By Geoff Fein

Lockheed Martin [LMT] and BAE Systems will test fire several rounds of the Long Range Land Attack Projectile (LRLAP) this week, part of a larger effort to continue testing the guided rocket being developed for use on DDG-1000, according to company officials.

Additionally, the two companies, along with SAIC [SAI], are in the midst of testing a scaled down variant of LRLAP, the team is developing to fill the naval surface fire support (NSFS) gap, a result of the demise of the Navy’s Extended Range Guided Munition (ERGM) effort in 2008.

Both Lockheed Martin and BAE expect the Navy to hold a competitive fly-off program for ERM.

BAE and Lockheed Martin continue to perform on both the 155mm LRLAP and the 5-inch LRLAP, A BAE official told Defense Daily yesterday at the annual Surface Navy Association symposium in Arlington, Va.

"On the 155 side, we are doing the testing of tactical or near-tactical rounds, including testing of two rounds this Friday," the BAE official said.

The guided flight tests of the tactical configuration of LRLAP, minus warheads, are being done in advance of LRLAP’s critical design review (CDR), scheduled for December.

"We will shoot five rounds before CDR," the BAE official said.

Under this test phase, Lockheed Martin and BAE plan to fire a total of 25 LRLAP rounds at White Sands Missile Range in New Mexico.

Those rounds will be shot from an Advanced un System (AGS) tube mounted on a M110 8-inch howitzer chassis, a Lockheed Martin official told Defense Daily during the same interview.
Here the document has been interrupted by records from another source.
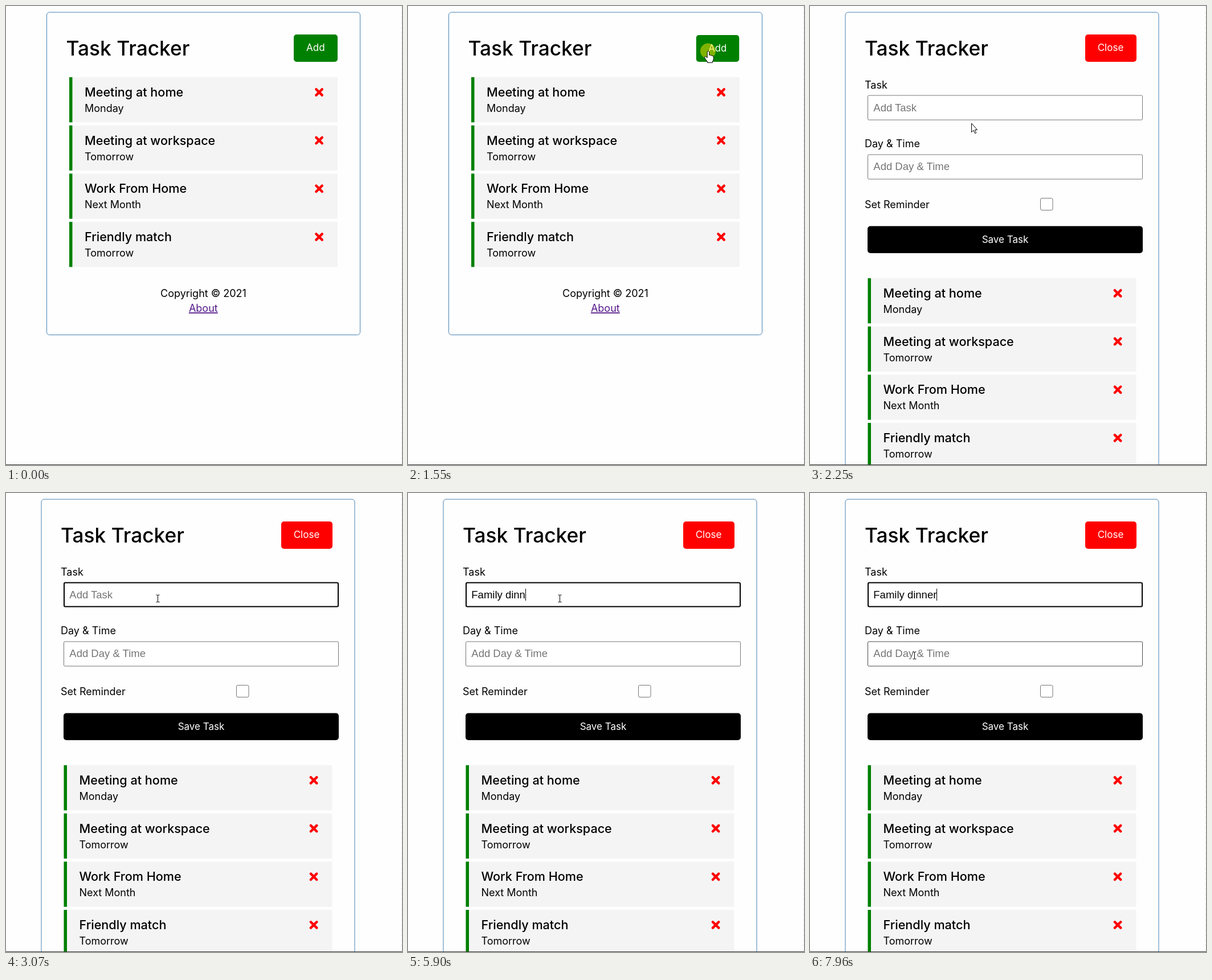
Write an HTML page that moves like this. It is 695 px wide and 806 px high and loops after 8000 ms.

```html
<!DOCTYPE html>
<html lang="en">
<head>
<meta charset="utf-8">
<title>Task Tracker</title>
<style>
  html, body { margin: 0; height: 100%; overflow: hidden; background: #fefefe; }
  svg { display: block; width: 695px; height: 806px; }
  text { font: 400 18px Inter, sans-serif; white-space: pre; }
  .title { font-size: 35.3px; font-weight: 500; }
  .name { font-size: 21.6px; font-weight: 500; }
  .button { font-size: 17px; fill: #fff; text-anchor: middle; }
  .center { text-anchor: middle; }
  .field { font: 18.5px "Liberation Sans", Arial, sans-serif; }
  .hint { fill: #757575; }
  .link { fill: #551a8b; text-decoration: underline; }
  .box { fill: #fff; stroke: #767676; }
  .pointer { fill: #fff; stroke: #000; stroke-linejoin: round; }
</style>
</head>
<body>
<svg viewBox="0 0 695 806">
  <rect id="card" y="11" rx="5" fill="none" stroke="#4682b4"/>
  <text id="title" class="title" y="87">Task Tracker</text>

  <g id="add">
    <rect x="505" y="50" width="77" height="48" rx="5" fill="#008000"/>
    <text class="button" x="543.3" y="79.3">Add</text>
  </g>

  <g id="form">
    <rect x="483" y="50" width="90" height="48" rx="5" fill="#f00"/>
    <text class="button" x="527.5" y="79.3">Close</text>
    <text x="96" y="144.5">Task</text>
    <rect id="taskBox" class="box" rx="2"/>
    <text id="taskText" class="field" x="111.3" y="185"></text>
    <rect id="caret" y="168" width="1" height="21"/>
    <text x="96" y="247.5">Day &amp; Time</text>
    <rect id="dayBox" class="box" x="101.5" y="261" width="482" height="43" rx="2"/>
    <text class="field hint" x="111.3" y="288">Add Day &amp; Time</text>
    <text x="96" y="355">Set Reminder</text>
    <rect class="box" x="404.5" y="337.5" width="21.5" height="21" rx="2.5"/>
    <rect x="101" y="386.5" width="483" height="47.5" rx="5"/>
    <text class="button" x="342.5" y="416.3">Save Task</text>
  </g>

  <g id="rows"></g>

  <g id="footer">
    <text class="center" x="346.5" y="510.5">Copyright © 2021</text>
    <text class="center link" x="346.3" y="537">About</text>
  </g>

  <path d="M694.5 0V806" stroke="#e9e9e9" stroke-dasharray="5 4"/>
  <path d="M0 805.5H695" stroke="#3a3a3a"/>

  <circle id="press" r="13.5" fill="#ffe600" fill-opacity=".5"/>
  <g id="cursor">
    <path id="arrow" class="pointer" d="M.5 0V15.5L4 12.3 6.4 17.7 8.7 16.7 6.3 11.4H10.6Z"/>
    <path id="hand" class="pointer" d="M-1.8 1.2Q0-1.2 1.8 1.2V7.2Q3.3 6.4 4.6 7.9Q6 7.2 7 8.6Q9 8 9.3 10.2V14Q9 17 7.4 18.2V20.5H-1.6V18.5Q-4.2 15.5-6.4 12Q-7.2 10-5.4 9.6Q-4 9.5-1.8 12Z"/>
    <path id="beam" fill="none" stroke="#000" d="M-2.5-6H-1L.5-5.5 2-6H3.5M.5-5.5V6M-2.5 6.5H-1L.5 6 2 6.5H3.5"/>
  </g>
</svg>
<script>
const LOOP = 8000;
const OPEN = 1590;    // the form appears
const FOCUS = 2530;   // the task field takes focus
const $ = id => document.getElementById(id);

const tasks = [
  ['Meeting at home', 'Monday'],
  ['Meeting at workspace', 'Tomorrow'],
  ['Work From Home', 'Next Month'],
  ['Friendly match', 'Tomorrow']
];
$('rows').innerHTML = tasks.map(([name, day], i) => `
  <g transform="translate(111 ${125 + i * 84.67})">
    <rect width="471" height="79.3" fill="#f4f4f4"/>
    <rect width="5.5" height="79.3" fill="#008000"/>
    <text class="name" x="27" y="34">${name}</text>
    <text x="27" y="61">${day}</text>
    <path d="M433.4 21.2l10.4 10.4m0-10.4l-10.4 10.4" stroke="#f00" stroke-width="4.4" stroke-linecap="round"/>
  </g>`).join('');

// time, x, y of the pointer's hot spot
const path = [
  [290, 0, 261], [440, 215, 150], [590, 403, 65], [690, 453, 57], [800, 475, 56],
  [1180, 475, 56], [1390, 527, 79], [1900, 527, 79],
  [2100, 350, 256], [2250, 283, 206], [2420, 266, 185],
  [7430, 266, 185], [7700, 215, 245], [7930, 183, 285]
];

const typed = [
  [4440, 'F'], [4570, 'Fa'], [4720, 'Fam'], [4950, 'Fami'], [5130, 'Famil'],
  [5230, 'Family'], [5330, 'Family '], [5430, 'Family d'], [5540, 'Family di'],
  [5770, 'Family din'], [5900, 'Family dinn'], [6230, 'Family dinnr'],
  [6590, 'Family dinn'], [6740, 'Family dinne'], [6890, 'Family dinner']
];

const presses = [[1470, OPEN], [FOCUS, 2610], [3150, 3350]];
const caretOff = [[3070, 3630], [4140, 4440], [7410, 7930]];

const within = (t, spans) => spans.some(([from, to]) => t >= from && t < to);
const show = (id, on) => $(id).style.display = on ? '' : 'none';
const set = (id, attrs) => {
  for (const key in attrs) $(id).setAttribute(key, attrs[key]);
};

function pointerAt(t) {
  const next = path.findIndex(p => p[0] > t);
  if (next < 0) return path[path.length - 1].slice(1);
  if (next === 0) return path[0].slice(1);
  const [a, b] = [path[next - 1], path[next]];
  const k = (t - a[0]) / (b[0] - a[0]);
  return [a[1] + (b[1] - a[1]) * k, a[2] + (b[2] - a[2]) * k];
}

function drawPage(t, open) {
  const dx = open ? -9.5 : 0;
  set('card', { x: 71.5 + dx, width: 550, height: open ? 920 : 566.5 });
  set('title', { x: 105.5 + dx });
  set('rows', { transform: `translate(${dx} ${open ? 353 : 0})` });
  show('add', !open);
  show('footer', !open);
  show('form', open);
  const pressed = !open && within(t, presses);
  set('add', { transform: pressed ? 'translate(10.87 1.98) scale(.98)' : '' });
}

function drawField(t, hover) {
  const focused = t >= FOCUS;
  const inset = focused ? .5 : 0;
  set('taskBox', {
    x: 101.5 + inset, y: 157 + inset, width: 482 - 2 * inset, height: 43 - 2 * inset
  });
  $('taskBox').style.stroke = focused ? '#000' : hover ? '#4a4a4a' : '';
  $('taskBox').style.strokeWidth = focused ? 2 : 1;

  const entry = typed.filter(step => step[0] <= t).pop();
  const text = $('taskText');
  text.textContent = entry ? entry[1] : 'Add Task';
  text.classList.toggle('hint', !entry);
  set('caret', { x: 111 + (entry ? Math.round(text.getComputedTextLength()) : 0) });
  show('caret', focused && !within(t, caretOff));
}

function render(t) {
  const open = t >= OPEN;
  const [x, y] = pointerAt(t);
  const overButton = x > (open ? 483 : 505) && y > 50 && y < 98;
  const overTask = open && x > 101 && x < 584 && y > 157 && y < 201;
  const overDay = open && t > 7400 && y > 261;
  const kind = overButton ? 'hand' : overTask || overDay ? 'beam' : 'arrow';

  drawPage(t, open);
  if (open) drawField(t, overTask);
  $('dayBox').style.stroke = overDay ? '#4a4a4a' : '';

  show('cursor', t >= 290);
  set('cursor', { transform: `translate(${Math.round(x)} ${Math.round(y)})` });
  for (const id of ['arrow', 'hand', 'beam']) show(id, id === kind);
  show('press', within(t, presses));
  set('press', { cx: x - .5, cy: y });
}

const start = performance.now();
function tick() {
  render((performance.now() - start) % LOOP);
  requestAnimationFrame(tick);
}
tick();
</script>
</body>
</html>
```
BAE builds AGS which is being developed for DDG-1000.

"That’s the standard approach because it provides a recoil mechanism. It’s portable, and we can set that test vehicle up at any test range," the BAE official said.

"On the 5-inch side, the current schedule has us doing rocket ballistic tests next month, pointing toward multiple guided flights this summer in roughly the July timeframe," the BAE official added.

BAE and Lockheed Martin have done some ballistic tests with a full-up airframe.

"We’ve tested the rocket motor, the tail fin assemblies, and canard actuation," the BAE official said.

While they haven’t done any flight tests to date, the team has done component level testing of the deeply-integrated guidance and navigation unit (DIGNU).

"There has been extensive hardware testing in support of reaching the guided flight test this summer," the BAE official added.

Although the team has been successful with development and testing of the LRLAP round, that doesn’t mean that success will directly translate to the 5-inch variant… or what is being called LRLAP Lite, the Lockheed Martin official said.

"That’s why we have initiated this IRAD and pulled our money together, so we can prove that the knowledge that we’ve built in the development of LRLAP we can transfer over to the 5-inch and successfully demonstrate that this is doable," the Lockheed Martin official said. "Because there is the perception among the services, probably in OSD, and on the Hill that flying a 5-inch guided projectile is not possible. We fundamentally disagree with that. We believe that by end of this summer, or into the fall, we will be flying 5- inch guided projectiles to demonstrate to the Navy that we can move directly into a program start. And if they want to have competition we welcome it."